Return every record below exactly; leave out the images.

====== Information supplied ======

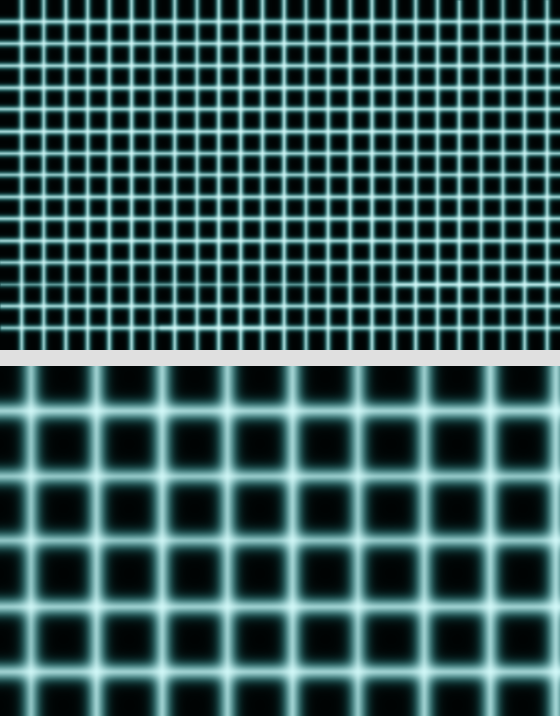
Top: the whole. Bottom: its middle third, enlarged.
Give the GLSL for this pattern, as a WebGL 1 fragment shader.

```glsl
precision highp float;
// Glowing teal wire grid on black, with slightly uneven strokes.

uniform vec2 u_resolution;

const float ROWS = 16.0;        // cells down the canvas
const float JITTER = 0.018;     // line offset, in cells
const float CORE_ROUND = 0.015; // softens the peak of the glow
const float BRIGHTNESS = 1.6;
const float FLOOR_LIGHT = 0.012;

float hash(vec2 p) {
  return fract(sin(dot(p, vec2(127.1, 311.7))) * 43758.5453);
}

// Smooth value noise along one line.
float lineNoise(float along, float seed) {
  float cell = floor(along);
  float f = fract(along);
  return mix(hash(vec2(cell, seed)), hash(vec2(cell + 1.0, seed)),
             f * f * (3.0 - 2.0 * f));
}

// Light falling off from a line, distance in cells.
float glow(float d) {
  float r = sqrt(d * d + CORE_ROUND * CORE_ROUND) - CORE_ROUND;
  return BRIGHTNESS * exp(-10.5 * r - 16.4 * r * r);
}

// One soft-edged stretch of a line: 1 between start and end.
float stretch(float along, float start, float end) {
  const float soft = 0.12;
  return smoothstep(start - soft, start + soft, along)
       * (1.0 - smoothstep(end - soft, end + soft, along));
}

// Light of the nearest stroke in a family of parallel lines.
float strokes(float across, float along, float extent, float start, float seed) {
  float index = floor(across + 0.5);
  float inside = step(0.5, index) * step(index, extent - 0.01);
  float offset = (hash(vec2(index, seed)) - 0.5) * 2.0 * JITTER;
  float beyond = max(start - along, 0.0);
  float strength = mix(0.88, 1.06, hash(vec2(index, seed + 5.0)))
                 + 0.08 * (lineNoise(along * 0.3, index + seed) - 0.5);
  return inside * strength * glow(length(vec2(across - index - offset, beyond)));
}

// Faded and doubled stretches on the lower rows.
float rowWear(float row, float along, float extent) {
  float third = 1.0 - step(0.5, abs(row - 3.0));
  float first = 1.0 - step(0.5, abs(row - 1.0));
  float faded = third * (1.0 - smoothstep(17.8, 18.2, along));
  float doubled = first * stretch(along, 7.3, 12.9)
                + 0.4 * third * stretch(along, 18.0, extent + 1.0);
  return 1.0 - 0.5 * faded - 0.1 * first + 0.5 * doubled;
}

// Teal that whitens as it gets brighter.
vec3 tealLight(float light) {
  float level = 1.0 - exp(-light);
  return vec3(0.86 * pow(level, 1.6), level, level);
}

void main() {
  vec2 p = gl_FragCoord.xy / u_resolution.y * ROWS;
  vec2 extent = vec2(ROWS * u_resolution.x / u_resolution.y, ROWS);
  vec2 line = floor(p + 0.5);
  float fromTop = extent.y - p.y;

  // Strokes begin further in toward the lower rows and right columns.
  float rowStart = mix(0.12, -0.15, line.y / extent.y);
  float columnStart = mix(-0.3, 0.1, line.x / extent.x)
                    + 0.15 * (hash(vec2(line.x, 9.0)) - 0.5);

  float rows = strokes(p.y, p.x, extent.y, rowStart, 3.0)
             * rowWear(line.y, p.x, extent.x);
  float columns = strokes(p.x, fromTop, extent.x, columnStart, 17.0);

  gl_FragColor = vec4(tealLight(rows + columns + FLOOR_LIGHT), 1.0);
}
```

======

■ **Output below**
Top: the whole. Bottom: its middle third, enlarged.
Give the GLSL for this pattern, as a WebGL 1 fragment shader.

```glsl
precision highp float;
// Glowing teal wire grid on black, with slightly uneven strokes.

uniform vec2 u_resolution;

const float ROWS = 16.0;        // cells down the canvas
const float JITTER = 0.018;     // line offset, in cells
const float CORE_ROUND = 0.015; // softens the peak of the glow
const float BRIGHTNESS = 1.6;
const float FLOOR_LIGHT = 0.012;

float hash(vec2 p) {
  return fract(sin(dot(p, vec2(127.1, 311.7))) * 43758.5453);
}

// Smooth value noise along one line.
float lineNoise(float along, float seed) {
  float cell = floor(along);
  float f = fract(along);
  return mix(hash(vec2(cell, seed)), hash(vec2(cell + 1.0, seed)),
             f * f * (3.0 - 2.0 * f));
}

// Light falling off from a line, distance in cells.
float glow(float d) {
  float r = sqrt(d * d + CORE_ROUND * CORE_ROUND) - CORE_ROUND;
  return BRIGHTNESS * exp(-10.5 * r - 16.4 * r * r);
}

// One soft-edged stretch of a line: 1 between start and end.
float stretch(float along, float start, float end) {
  const float soft = 0.12;
  return smoothstep(start - soft, start + soft, along)
       * (1.0 - smoothstep(end - soft, end + soft, along));
}

// Light of the nearest stroke in a family of parallel lines.
float strokes(float across, float along, float extent, float start, float seed) {
  float index = floor(across + 0.5);
  float inside = step(0.5, index) * step(index, extent - 0.01);
  float offset = (hash(vec2(index, seed)) - 0.5) * 2.0 * JITTER;
  float beyond = max(start - along, 0.0);
  float strength = mix(0.88, 1.06, hash(vec2(index, seed + 5.0)))
                 + 0.08 * (lineNoise(along * 0.3, index + seed) - 0.5);
  return inside * strength * glow(length(vec2(across - index - offset, beyond)));
}

// Faded and doubled stretches on the lower rows.
float rowWear(float row, float along, float extent) {
  float third = 1.0 - step(0.5, abs(row - 3.0));
  float first = 1.0 - step(0.5, abs(row - 1.0));
  float faded = third * (1.0 - smoothstep(17.8, 18.2, along));
  float doubled = first * stretch(along, 7.3, 12.9)
                + 0.4 * third * stretch(along, 18.0, extent + 1.0);
  return 1.0 - 0.5 * faded - 0.1 * first + 0.5 * doubled;
}

// Teal that whitens as it gets brighter.
vec3 tealLight(float light) {
  float level = 1.0 - exp(-light);
  return vec3(0.86 * pow(level, 1.6), level, level);
}

void main() {
  vec2 p = gl_FragCoord.xy / u_resolution.y * ROWS;
  vec2 extent = vec2(ROWS * u_resolution.x / u_resolution.y, ROWS);
  vec2 line = floor(p + 0.5);
  float fromTop = extent.y - p.y;

  // Strokes begin further in toward the lower rows and right columns.
  float rowStart = mix(0.12, -0.15, line.y / extent.y);
  float columnStart = mix(-0.3, 0.1, line.x / extent.x)
                    + 0.15 * (hash(vec2(line.x, 9.0)) - 0.5);

  float rows = strokes(p.y, p.x, extent.y, rowStart, 3.0)
             * rowWear(line.y, p.x, extent.x);
  float columns = strokes(p.x, fromTop, extent.x, columnStart, 17.0);

  gl_FragColor = vec4(tealLight(rows + columns + FLOOR_LIGHT), 1.0);
}
```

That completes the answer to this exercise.